What this task involves =
Repeat each record exactly. Any picture gets left out.

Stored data
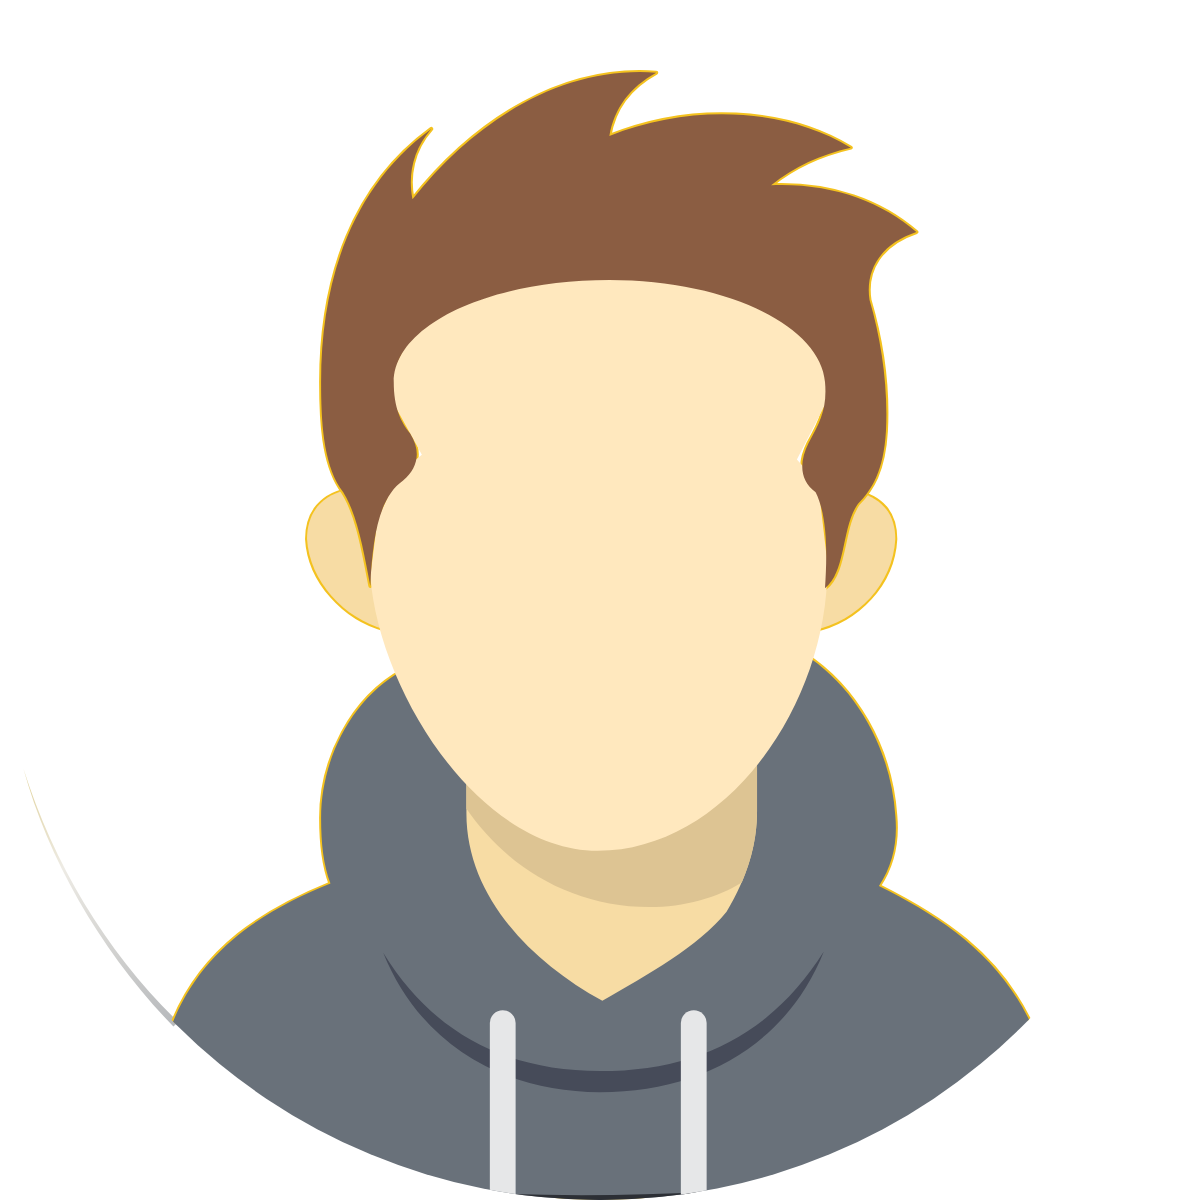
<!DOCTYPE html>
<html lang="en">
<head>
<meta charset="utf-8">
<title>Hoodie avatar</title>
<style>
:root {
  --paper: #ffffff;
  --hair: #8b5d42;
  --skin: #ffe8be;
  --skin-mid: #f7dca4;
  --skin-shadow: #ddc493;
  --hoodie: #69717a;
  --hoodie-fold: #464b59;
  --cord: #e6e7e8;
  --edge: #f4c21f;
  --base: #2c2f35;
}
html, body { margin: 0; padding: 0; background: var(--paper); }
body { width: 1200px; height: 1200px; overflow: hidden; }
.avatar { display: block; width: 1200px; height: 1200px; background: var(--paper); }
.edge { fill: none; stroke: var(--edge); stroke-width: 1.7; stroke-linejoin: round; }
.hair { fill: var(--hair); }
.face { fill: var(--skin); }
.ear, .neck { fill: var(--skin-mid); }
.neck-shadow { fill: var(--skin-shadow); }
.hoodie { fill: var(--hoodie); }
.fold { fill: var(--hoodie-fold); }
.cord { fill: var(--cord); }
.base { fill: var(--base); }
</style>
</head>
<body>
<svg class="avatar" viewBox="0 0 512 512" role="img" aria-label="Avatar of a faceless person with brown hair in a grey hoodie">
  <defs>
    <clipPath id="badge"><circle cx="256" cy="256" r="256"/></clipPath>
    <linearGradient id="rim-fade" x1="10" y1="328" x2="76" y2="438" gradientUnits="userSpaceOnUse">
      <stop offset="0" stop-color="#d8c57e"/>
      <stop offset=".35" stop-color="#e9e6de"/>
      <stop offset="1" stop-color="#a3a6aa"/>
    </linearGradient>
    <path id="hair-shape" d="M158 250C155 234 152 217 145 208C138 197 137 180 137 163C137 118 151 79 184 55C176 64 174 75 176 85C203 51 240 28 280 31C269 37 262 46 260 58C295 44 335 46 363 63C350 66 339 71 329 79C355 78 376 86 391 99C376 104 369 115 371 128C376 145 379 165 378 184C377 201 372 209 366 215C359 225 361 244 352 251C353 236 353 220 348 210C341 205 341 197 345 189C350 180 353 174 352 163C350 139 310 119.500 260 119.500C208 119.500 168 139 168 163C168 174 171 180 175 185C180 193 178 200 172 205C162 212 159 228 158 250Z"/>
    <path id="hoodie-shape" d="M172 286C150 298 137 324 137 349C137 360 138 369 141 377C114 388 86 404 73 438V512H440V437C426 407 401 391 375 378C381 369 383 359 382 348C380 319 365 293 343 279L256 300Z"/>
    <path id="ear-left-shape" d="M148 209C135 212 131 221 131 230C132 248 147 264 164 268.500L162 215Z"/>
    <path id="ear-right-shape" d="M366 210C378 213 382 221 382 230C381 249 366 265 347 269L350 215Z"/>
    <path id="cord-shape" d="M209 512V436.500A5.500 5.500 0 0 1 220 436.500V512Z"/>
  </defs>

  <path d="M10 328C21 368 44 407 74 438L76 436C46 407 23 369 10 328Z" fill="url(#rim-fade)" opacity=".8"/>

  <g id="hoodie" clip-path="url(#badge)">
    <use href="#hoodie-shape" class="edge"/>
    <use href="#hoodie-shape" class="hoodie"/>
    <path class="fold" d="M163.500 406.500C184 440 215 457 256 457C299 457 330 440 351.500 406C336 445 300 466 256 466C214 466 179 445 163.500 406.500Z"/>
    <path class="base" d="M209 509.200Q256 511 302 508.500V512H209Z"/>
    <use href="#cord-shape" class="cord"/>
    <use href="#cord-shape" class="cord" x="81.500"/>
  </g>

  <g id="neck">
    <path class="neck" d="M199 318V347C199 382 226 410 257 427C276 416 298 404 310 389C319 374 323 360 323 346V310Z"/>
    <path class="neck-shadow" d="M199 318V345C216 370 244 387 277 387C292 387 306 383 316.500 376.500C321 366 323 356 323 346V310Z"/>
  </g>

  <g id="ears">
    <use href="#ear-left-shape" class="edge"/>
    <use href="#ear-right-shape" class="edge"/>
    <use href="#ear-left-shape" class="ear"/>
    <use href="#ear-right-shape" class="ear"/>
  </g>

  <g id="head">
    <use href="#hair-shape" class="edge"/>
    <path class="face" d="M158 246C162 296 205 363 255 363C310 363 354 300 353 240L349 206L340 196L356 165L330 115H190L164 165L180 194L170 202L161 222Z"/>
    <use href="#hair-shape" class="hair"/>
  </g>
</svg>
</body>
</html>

Task solution =
<!DOCTYPE html>
<html lang="en">
<head>
<meta charset="utf-8">
<title>Hoodie avatar</title>
<style>
:root {
  --paper: #ffffff;
  --hair: #8b5d42;
  --skin: #ffe8be;
  --skin-mid: #f7dca4;
  --skin-shadow: #ddc493;
  --hoodie: #69717a;
  --hoodie-fold: #464b59;
  --cord: #e6e7e8;
  --edge: #f4c21f;
  --base: #2c2f35;
}
html, body { margin: 0; padding: 0; background: var(--paper); }
body { width: 1200px; height: 1200px; overflow: hidden; }
.avatar { display: block; width: 1200px; height: 1200px; background: var(--paper); }
.edge { fill: none; stroke: var(--edge); stroke-width: 1.7; stroke-linejoin: round; }
.hair { fill: var(--hair); }
.face { fill: var(--skin); }
.ear, .neck { fill: var(--skin-mid); }
.neck-shadow { fill: var(--skin-shadow); }
.hoodie { fill: var(--hoodie); }
.fold { fill: var(--hoodie-fold); }
.cord { fill: var(--cord); }
.base { fill: var(--base); }
</style>
</head>
<body>
<svg class="avatar" viewBox="0 0 512 512" role="img" aria-label="Avatar of a faceless person with brown hair in a grey hoodie">
  <defs>
    <clipPath id="badge"><circle cx="256" cy="256" r="256"/></clipPath>
    <linearGradient id="rim-fade" x1="10" y1="328" x2="76" y2="438" gradientUnits="userSpaceOnUse">
      <stop offset="0" stop-color="#d8c57e"/>
      <stop offset=".35" stop-color="#e9e6de"/>
      <stop offset="1" stop-color="#a3a6aa"/>
    </linearGradient>
    <path id="hair-shape" d="M158 250C155 234 152 217 145 208C138 197 137 180 137 163C137 118 151 79 184 55C176 64 174 75 176 85C203 51 240 28 280 31C269 37 262 46 260 58C295 44 335 46 363 63C350 66 339 71 329 79C355 78 376 86 391 99C376 104 369 115 371 128C376 145 379 165 378 184C377 201 372 209 366 215C359 225 361 244 352 251C353 236 353 220 348 210C341 205 341 197 345 189C350 180 353 174 352 163C350 139 310 119.500 260 119.500C208 119.500 168 139 168 163C168 174 171 180 175 185C180 193 178 200 172 205C162 212 159 228 158 250Z"/>
    <path id="hoodie-shape" d="M172 286C150 298 137 324 137 349C137 360 138 369 141 377C114 388 86 404 73 438V512H440V437C426 407 401 391 375 378C381 369 383 359 382 348C380 319 365 293 343 279L256 300Z"/>
    <path id="ear-left-shape" d="M148 209C135 212 131 221 131 230C132 248 147 264 164 268.500L162 215Z"/>
    <path id="ear-right-shape" d="M366 210C378 213 382 221 382 230C381 249 366 265 347 269L350 215Z"/>
    <path id="cord-shape" d="M209 512V436.500A5.500 5.500 0 0 1 220 436.500V512Z"/>
  </defs>

  <path d="M10 328C21 368 44 407 74 438L76 436C46 407 23 369 10 328Z" fill="url(#rim-fade)" opacity=".8"/>

  <g id="hoodie" clip-path="url(#badge)">
    <use href="#hoodie-shape" class="edge"/>
    <use href="#hoodie-shape" class="hoodie"/>
    <path class="fold" d="M163.500 406.500C184 440 215 457 256 457C299 457 330 440 351.500 406C336 445 300 466 256 466C214 466 179 445 163.500 406.500Z"/>
    <path class="base" d="M209 509.200Q256 511 302 508.500V512H209Z"/>
    <use href="#cord-shape" class="cord"/>
    <use href="#cord-shape" class="cord" x="81.500"/>
  </g>

  <g id="neck">
    <path class="neck" d="M199 318V347C199 382 226 410 257 427C276 416 298 404 310 389C319 374 323 360 323 346V310Z"/>
    <path class="neck-shadow" d="M199 318V345C216 370 244 387 277 387C292 387 306 383 316.500 376.500C321 366 323 356 323 346V310Z"/>
  </g>

  <g id="ears">
    <use href="#ear-left-shape" class="edge"/>
    <use href="#ear-right-shape" class="edge"/>
    <use href="#ear-left-shape" class="ear"/>
    <use href="#ear-right-shape" class="ear"/>
  </g>

  <g id="head">
    <use href="#hair-shape" class="edge"/>
    <path class="face" d="M158 246C162 296 205 363 255 363C310 363 354 300 353 240L349 206L340 196L356 165L330 115H190L164 165L180 194L170 202L161 222Z"/>
    <use href="#hair-shape" class="hair"/>
  </g>
</svg>
</body>
</html>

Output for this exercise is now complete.